Most human or animal subjects will appear best in profile, allowing you to pick up some suggestion of facial features, body attitude or costume (in the case of people) or the most striking or identifying features (sheer size, horns, trunks, etc.) of an animal.

KEEP YOUR COMPOSITION SIMPLE

Be aware of whatever else might get into the picture (trees, posts, other creatures) and keep the composition uncluttered.

WHY DO SILHOUETTES APPEAL TO PEOPLE?

A viewer recently asked this question of us, and here is our reply:

They lack detail.

Silhouettes do not show any detail in a subject, except for the subject's outline.

That is, they have no three-dimensional form, only shape.

It is more difficult to provide visual information about a subject when it has no form, and therefore a good silhouette shows artistic creativity and technical skill on the part of the photographer.

The element of mystery

A silhouette also has a degree of mystery, since it contains less information about a subject than a normal photograph.

People like mystery, and silhouettes cause their imaginations to become active, trying to fill in the missing information.

Mood

Finally, a silhouette has a certain mood to it that many people find appealing.

The exhuberance of this young wave-hopper can be felt even though he is a featureless silhouette
The exhuberance of this young wave-hopper can be felt even though he is a featureless silhouette

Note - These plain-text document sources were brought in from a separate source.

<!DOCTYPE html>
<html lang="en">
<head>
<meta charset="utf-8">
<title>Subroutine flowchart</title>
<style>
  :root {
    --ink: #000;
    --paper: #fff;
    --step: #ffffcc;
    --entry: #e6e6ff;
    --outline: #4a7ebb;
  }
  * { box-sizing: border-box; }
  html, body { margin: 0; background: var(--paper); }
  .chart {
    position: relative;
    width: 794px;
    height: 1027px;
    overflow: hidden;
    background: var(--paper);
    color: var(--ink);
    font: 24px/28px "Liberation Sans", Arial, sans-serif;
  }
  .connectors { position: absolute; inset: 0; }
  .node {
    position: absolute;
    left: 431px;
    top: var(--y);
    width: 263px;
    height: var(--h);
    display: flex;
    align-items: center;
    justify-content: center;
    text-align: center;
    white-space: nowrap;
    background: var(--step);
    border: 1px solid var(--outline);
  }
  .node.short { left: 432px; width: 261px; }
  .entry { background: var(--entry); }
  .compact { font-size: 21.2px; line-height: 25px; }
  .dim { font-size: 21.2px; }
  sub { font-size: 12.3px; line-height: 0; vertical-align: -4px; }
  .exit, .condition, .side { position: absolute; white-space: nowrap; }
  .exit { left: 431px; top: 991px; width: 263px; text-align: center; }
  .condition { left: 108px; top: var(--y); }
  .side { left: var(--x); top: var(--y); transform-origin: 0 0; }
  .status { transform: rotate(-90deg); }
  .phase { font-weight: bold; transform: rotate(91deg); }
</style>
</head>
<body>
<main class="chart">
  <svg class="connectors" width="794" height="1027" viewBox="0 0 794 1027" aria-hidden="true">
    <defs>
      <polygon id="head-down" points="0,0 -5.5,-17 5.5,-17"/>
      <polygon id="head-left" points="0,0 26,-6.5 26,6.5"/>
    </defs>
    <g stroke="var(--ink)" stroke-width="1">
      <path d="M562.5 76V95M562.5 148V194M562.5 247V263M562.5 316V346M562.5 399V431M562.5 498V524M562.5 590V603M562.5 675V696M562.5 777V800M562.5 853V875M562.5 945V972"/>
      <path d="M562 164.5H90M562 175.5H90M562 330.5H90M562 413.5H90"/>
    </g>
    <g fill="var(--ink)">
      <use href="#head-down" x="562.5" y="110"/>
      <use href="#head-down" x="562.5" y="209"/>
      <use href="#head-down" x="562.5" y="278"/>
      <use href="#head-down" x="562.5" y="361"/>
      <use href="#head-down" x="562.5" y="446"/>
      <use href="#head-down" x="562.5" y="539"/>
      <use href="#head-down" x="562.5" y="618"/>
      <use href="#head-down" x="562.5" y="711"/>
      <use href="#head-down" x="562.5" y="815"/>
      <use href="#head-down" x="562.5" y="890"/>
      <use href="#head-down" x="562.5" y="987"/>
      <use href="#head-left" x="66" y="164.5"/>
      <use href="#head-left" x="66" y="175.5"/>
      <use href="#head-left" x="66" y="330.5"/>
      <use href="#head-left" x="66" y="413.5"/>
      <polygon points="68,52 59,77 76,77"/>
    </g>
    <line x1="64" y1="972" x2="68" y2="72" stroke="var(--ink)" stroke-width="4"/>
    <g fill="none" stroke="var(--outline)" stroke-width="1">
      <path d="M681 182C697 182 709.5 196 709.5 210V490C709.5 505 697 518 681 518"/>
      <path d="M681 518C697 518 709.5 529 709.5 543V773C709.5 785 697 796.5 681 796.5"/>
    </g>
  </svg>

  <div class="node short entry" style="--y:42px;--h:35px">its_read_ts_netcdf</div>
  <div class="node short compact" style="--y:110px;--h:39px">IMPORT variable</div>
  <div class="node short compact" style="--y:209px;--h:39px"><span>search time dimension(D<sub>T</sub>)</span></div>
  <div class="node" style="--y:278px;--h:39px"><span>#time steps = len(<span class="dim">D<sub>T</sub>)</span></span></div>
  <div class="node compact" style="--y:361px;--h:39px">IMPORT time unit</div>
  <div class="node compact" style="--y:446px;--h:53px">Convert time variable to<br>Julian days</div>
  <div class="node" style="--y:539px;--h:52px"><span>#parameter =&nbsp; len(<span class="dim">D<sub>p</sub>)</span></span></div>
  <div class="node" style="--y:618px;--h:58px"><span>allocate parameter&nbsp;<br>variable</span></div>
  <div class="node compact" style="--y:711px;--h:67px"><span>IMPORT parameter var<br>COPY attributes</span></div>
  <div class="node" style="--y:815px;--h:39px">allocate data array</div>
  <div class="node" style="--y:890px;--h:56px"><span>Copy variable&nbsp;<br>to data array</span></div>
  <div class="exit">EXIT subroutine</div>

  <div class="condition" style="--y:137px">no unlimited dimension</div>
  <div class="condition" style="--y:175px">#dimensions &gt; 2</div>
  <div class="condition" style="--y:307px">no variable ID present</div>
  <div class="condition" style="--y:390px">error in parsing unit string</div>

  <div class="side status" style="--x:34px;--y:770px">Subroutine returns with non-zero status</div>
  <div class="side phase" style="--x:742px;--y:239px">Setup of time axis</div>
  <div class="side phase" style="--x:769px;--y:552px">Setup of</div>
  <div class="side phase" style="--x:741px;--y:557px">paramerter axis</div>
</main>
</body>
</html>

Sometimes you have little choice but to shoot a silhouette if you are going to get the picture
Sometimes you have little choice but to shoot a silhouette if you are going to get the picture

Objects partially silhouetted can make an interesting composition
Objects partially silhouetted can make an interesting composition

A subject must be identifiable for a silhouette to be effective
A subject must be identifiable for a silhouette to be effective

The hint of detail from an overhead rear light provides three-dimensionality to this dramatic silhouette
The hint of detail from an overhead rear light provides three-dimensionality to this dramatic silhouette

A visitor to White Sands National Monument near Alamogordo, New Mexico, is silhouetted against an evening sky.
A visitor to White Sands National Monument near Alamogordo, New Mexico, is silhouetted against an evening sky.

 
Further information...
Planes
Related topics...

Shape and form

Silhouetted foreground